#### [Exercise brief]
Which lines in the data below contain the word "LARGE"? Copy each of them.

#### [Exercise material]
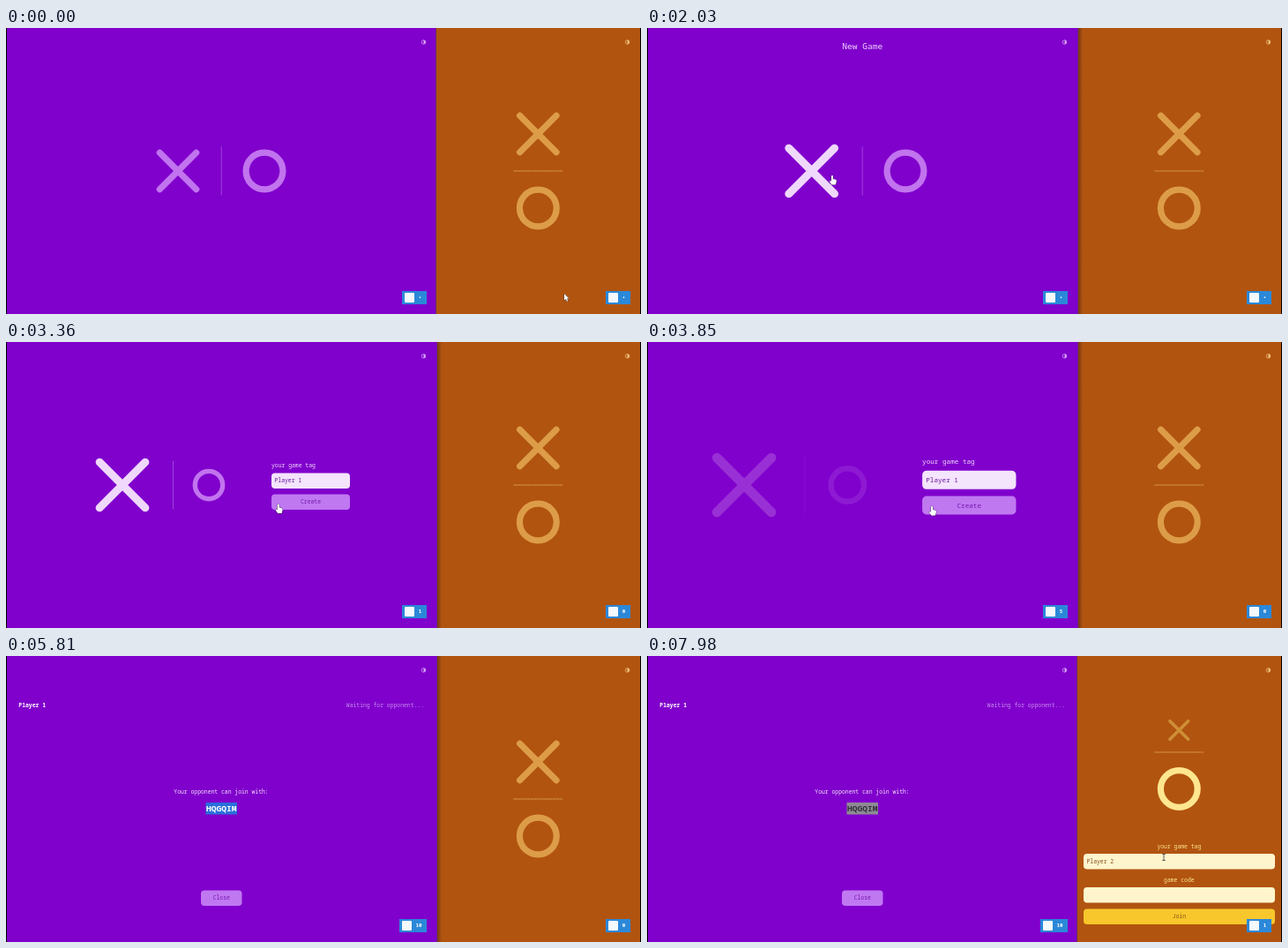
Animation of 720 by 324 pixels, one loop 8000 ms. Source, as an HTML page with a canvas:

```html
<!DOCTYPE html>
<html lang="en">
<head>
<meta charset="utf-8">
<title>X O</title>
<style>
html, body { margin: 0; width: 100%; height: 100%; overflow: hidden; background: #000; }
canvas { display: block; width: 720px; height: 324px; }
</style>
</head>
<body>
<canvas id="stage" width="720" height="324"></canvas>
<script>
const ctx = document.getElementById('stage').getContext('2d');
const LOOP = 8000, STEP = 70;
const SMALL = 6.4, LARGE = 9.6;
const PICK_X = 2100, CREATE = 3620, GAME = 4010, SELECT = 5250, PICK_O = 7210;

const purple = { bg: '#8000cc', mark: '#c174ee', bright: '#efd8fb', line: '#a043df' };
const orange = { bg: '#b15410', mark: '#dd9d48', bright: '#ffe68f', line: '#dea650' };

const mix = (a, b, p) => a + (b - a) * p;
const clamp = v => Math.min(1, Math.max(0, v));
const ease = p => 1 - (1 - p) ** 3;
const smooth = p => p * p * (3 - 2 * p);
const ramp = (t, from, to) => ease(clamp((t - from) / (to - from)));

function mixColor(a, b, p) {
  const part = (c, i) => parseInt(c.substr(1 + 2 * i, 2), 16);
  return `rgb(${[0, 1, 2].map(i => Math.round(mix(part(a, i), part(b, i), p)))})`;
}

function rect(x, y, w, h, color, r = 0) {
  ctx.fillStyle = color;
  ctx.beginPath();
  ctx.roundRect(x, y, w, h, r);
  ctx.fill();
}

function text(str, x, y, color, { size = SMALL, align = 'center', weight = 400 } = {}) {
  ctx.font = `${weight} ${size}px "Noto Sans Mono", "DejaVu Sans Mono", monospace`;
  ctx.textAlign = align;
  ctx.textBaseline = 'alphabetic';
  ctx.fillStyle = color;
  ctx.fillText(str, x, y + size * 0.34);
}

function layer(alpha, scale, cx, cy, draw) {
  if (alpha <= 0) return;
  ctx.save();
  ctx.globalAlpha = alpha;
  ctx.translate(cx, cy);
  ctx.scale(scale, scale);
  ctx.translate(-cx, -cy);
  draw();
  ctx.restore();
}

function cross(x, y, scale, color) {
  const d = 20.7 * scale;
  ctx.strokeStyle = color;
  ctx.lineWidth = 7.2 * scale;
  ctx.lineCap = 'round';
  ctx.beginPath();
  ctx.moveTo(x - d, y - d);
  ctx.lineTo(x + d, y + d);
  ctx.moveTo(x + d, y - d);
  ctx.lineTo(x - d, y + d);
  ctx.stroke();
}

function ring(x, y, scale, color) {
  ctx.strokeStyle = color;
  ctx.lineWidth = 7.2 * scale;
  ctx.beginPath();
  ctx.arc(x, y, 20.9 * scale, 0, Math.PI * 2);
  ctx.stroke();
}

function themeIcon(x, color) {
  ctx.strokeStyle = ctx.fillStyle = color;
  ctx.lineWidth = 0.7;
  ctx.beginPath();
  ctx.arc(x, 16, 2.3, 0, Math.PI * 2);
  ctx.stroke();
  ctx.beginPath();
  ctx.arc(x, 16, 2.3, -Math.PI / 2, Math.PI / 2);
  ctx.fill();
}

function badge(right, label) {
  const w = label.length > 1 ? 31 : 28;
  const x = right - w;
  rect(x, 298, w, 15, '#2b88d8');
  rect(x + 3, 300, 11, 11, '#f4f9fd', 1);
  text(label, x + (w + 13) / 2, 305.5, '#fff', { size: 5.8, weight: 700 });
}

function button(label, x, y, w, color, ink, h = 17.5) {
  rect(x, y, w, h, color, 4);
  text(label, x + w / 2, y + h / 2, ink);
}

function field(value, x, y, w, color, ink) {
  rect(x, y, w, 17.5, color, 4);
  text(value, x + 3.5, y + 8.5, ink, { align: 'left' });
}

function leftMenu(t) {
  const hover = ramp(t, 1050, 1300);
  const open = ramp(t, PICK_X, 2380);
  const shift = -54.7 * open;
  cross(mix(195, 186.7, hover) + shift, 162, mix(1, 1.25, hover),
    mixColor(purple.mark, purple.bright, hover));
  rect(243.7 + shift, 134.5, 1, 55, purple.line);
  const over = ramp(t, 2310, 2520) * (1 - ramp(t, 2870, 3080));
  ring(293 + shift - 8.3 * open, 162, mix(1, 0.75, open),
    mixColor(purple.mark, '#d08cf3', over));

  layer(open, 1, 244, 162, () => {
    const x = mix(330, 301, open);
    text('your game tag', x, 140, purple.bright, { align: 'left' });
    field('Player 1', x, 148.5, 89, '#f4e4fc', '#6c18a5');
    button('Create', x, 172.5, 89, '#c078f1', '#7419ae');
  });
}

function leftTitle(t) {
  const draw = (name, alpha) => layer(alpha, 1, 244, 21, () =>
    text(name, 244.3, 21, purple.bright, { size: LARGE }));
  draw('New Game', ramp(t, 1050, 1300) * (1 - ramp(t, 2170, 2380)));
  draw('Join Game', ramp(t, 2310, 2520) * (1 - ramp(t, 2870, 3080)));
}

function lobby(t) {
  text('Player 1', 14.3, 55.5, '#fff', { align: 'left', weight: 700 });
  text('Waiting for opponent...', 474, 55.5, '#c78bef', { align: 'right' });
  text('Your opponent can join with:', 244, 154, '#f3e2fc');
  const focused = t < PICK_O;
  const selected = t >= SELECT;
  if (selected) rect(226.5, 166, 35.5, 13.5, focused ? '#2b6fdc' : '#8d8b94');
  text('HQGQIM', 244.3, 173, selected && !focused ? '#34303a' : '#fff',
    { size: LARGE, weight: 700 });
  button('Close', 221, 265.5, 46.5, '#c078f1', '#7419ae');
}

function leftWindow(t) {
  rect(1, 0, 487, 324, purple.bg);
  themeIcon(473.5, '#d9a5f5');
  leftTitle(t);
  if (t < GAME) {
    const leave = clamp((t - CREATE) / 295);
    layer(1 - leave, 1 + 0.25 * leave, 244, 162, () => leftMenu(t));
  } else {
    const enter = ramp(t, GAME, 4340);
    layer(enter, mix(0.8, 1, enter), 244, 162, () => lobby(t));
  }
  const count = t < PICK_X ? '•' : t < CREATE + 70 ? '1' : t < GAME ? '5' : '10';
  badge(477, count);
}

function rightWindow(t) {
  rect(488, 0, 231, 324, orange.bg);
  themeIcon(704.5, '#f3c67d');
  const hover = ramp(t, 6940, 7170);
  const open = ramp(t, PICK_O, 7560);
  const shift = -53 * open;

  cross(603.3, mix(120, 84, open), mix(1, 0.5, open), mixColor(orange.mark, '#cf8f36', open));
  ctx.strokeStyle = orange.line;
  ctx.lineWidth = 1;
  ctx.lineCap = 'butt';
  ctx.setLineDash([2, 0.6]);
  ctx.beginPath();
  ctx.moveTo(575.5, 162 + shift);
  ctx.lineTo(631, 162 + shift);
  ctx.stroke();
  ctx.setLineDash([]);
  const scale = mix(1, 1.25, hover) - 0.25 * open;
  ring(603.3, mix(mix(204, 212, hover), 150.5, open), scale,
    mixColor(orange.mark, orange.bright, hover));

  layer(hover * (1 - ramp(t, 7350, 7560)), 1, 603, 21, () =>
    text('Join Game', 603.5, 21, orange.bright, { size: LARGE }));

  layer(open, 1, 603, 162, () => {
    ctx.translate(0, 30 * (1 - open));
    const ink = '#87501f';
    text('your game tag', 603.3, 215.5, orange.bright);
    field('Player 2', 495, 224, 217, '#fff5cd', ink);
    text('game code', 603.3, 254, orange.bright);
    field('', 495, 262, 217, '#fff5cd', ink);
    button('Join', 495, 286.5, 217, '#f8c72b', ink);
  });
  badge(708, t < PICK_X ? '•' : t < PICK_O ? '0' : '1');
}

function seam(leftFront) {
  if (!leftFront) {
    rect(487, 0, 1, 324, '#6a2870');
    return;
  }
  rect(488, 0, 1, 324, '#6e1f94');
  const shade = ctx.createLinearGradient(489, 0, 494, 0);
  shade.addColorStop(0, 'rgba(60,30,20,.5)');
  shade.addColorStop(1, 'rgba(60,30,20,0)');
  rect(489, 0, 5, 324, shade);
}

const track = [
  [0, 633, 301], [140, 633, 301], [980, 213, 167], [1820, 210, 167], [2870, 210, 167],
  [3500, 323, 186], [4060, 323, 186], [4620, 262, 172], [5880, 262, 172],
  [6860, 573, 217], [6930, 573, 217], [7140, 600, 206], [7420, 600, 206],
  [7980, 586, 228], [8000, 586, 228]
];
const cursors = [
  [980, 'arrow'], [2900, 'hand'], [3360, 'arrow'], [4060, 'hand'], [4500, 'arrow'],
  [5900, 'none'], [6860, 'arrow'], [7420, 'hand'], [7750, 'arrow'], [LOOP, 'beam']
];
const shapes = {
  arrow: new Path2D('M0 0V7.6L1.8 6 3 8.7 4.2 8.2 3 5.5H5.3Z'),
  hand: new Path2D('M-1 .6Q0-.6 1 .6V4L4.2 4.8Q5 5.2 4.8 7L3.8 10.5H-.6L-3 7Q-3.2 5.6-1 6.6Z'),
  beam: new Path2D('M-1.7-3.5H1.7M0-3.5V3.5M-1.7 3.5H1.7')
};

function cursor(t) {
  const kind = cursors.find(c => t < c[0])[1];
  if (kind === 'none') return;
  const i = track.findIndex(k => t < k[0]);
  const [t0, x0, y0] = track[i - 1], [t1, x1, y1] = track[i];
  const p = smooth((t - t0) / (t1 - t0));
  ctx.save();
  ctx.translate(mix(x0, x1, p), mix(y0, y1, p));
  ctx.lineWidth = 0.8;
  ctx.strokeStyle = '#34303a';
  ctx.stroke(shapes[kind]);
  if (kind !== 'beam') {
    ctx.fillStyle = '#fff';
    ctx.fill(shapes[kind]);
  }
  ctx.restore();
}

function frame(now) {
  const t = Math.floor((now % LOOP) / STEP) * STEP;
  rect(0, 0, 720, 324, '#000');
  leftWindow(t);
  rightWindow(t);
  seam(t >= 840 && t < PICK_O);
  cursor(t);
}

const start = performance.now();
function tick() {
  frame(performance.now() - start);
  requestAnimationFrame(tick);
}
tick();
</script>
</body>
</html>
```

---

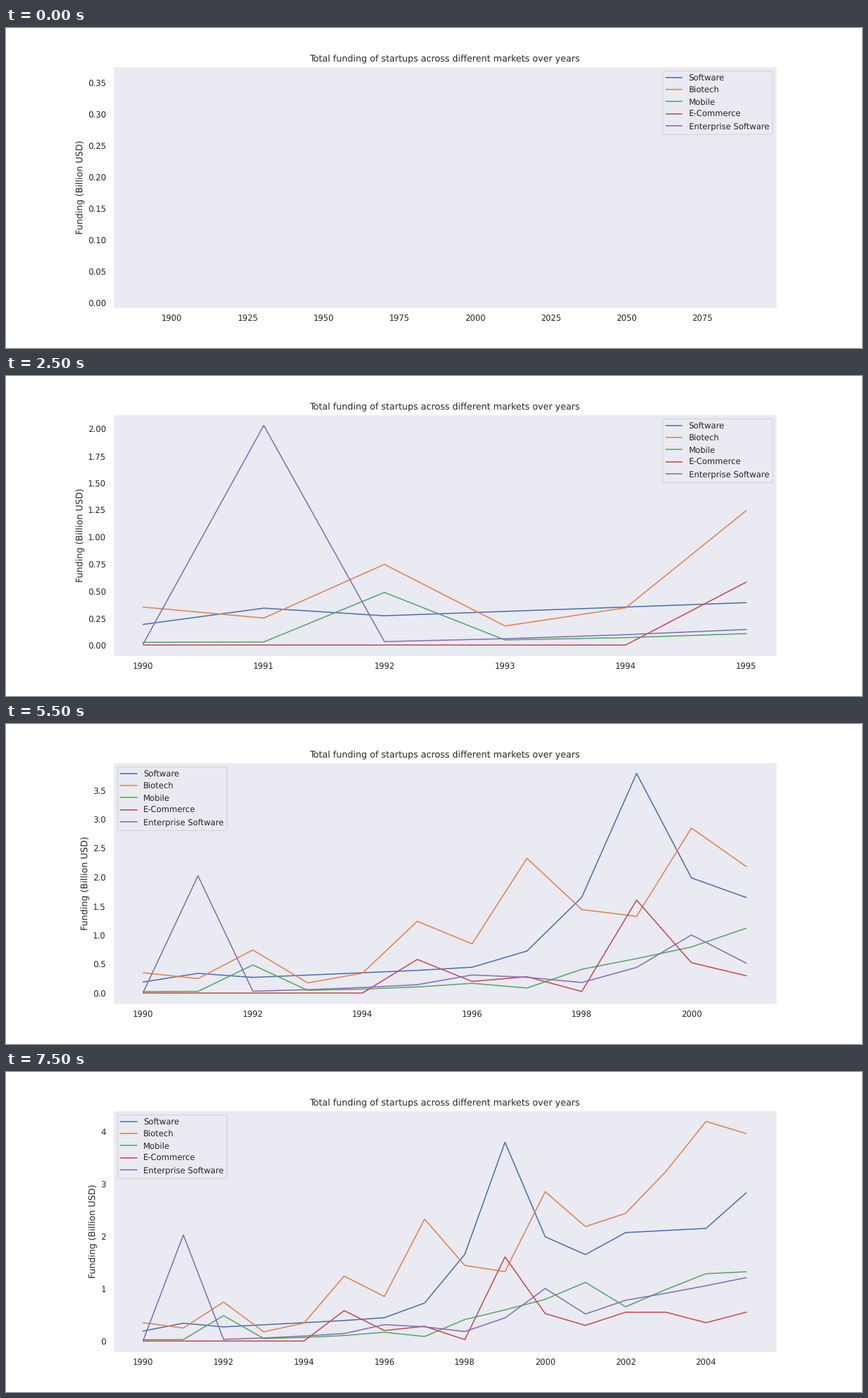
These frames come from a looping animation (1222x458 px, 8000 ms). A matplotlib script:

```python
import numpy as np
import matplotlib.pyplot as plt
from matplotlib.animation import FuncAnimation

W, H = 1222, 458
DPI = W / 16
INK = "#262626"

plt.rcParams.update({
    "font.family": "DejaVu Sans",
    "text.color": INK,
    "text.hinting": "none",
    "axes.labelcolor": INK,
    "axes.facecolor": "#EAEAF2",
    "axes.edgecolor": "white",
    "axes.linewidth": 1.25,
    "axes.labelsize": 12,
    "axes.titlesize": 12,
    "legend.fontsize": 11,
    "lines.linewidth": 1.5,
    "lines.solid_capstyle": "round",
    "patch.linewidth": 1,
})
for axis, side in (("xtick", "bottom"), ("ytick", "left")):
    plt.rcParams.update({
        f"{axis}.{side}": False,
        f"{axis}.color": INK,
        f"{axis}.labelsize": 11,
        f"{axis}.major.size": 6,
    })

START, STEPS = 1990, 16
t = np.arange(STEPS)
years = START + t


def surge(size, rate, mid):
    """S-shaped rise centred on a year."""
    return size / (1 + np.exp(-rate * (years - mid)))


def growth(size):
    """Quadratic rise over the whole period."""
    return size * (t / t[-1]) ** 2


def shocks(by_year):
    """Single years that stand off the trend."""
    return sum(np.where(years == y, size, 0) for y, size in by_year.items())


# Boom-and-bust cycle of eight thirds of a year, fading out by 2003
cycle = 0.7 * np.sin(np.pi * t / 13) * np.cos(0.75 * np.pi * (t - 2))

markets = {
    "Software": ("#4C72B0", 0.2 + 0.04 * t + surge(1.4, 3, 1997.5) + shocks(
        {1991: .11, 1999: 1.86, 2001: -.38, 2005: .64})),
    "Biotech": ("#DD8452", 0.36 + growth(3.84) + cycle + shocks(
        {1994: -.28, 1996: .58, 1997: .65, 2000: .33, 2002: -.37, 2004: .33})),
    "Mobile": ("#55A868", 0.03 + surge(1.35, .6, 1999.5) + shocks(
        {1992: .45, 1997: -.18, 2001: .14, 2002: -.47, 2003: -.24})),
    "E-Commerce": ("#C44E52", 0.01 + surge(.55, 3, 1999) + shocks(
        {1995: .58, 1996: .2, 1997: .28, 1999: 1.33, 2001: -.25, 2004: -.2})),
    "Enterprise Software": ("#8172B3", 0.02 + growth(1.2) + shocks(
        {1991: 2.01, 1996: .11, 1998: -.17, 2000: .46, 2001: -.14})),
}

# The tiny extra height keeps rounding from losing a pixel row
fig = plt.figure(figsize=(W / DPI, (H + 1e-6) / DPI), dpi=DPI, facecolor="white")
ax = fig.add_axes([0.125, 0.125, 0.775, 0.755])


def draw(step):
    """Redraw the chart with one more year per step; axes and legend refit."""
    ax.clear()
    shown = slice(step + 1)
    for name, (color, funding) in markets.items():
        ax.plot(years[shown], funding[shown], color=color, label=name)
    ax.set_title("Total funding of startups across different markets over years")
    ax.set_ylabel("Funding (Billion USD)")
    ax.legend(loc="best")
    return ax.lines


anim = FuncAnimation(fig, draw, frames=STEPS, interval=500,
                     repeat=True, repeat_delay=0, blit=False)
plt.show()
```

...

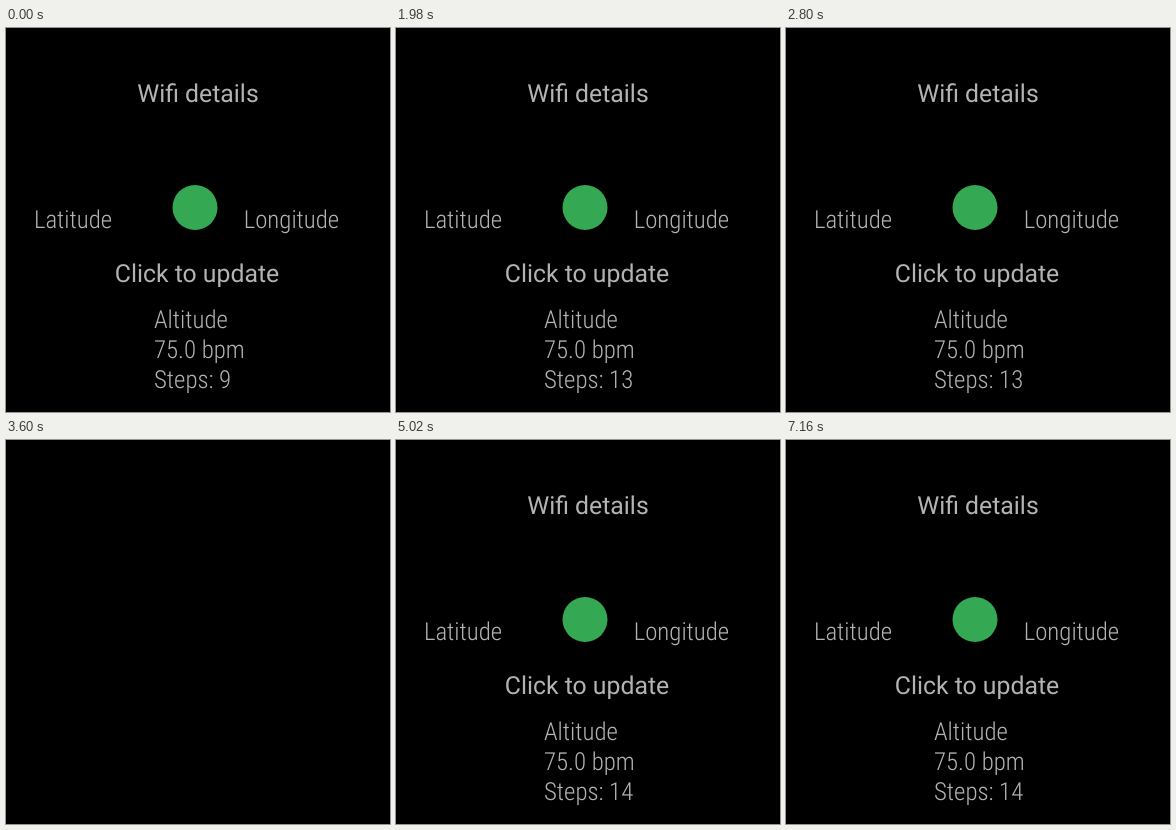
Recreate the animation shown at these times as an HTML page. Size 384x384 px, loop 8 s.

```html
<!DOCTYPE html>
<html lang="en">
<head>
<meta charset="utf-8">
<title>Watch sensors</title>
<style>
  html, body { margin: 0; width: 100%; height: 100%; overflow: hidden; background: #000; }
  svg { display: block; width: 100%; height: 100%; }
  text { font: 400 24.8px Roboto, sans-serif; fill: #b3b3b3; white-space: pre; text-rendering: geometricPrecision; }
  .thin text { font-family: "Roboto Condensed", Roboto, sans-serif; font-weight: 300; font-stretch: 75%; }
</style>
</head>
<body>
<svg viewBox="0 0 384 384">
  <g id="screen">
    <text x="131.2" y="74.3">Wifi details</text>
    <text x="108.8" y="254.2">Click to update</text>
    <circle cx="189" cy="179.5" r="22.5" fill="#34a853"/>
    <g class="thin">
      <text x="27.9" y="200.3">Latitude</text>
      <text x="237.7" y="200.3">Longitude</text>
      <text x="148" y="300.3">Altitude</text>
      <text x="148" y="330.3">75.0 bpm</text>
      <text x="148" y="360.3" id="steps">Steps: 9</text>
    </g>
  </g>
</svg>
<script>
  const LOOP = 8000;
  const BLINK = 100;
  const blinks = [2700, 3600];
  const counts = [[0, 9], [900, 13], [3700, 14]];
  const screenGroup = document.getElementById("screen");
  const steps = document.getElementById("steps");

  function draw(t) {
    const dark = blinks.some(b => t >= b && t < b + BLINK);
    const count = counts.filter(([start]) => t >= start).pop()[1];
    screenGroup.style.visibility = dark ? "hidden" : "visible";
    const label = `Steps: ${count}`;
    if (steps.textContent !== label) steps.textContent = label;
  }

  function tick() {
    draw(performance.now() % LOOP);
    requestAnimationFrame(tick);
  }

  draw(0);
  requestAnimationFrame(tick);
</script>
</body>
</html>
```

#### [Answer below]
const SMALL = 6.4, LARGE = 9.6;
    text(name, 244.3, 21, purple.bright, { size: LARGE }));
    { size: LARGE, weight: 700 });
    text('Join Game', 603.5, 21, orange.bright, { size: LARGE }));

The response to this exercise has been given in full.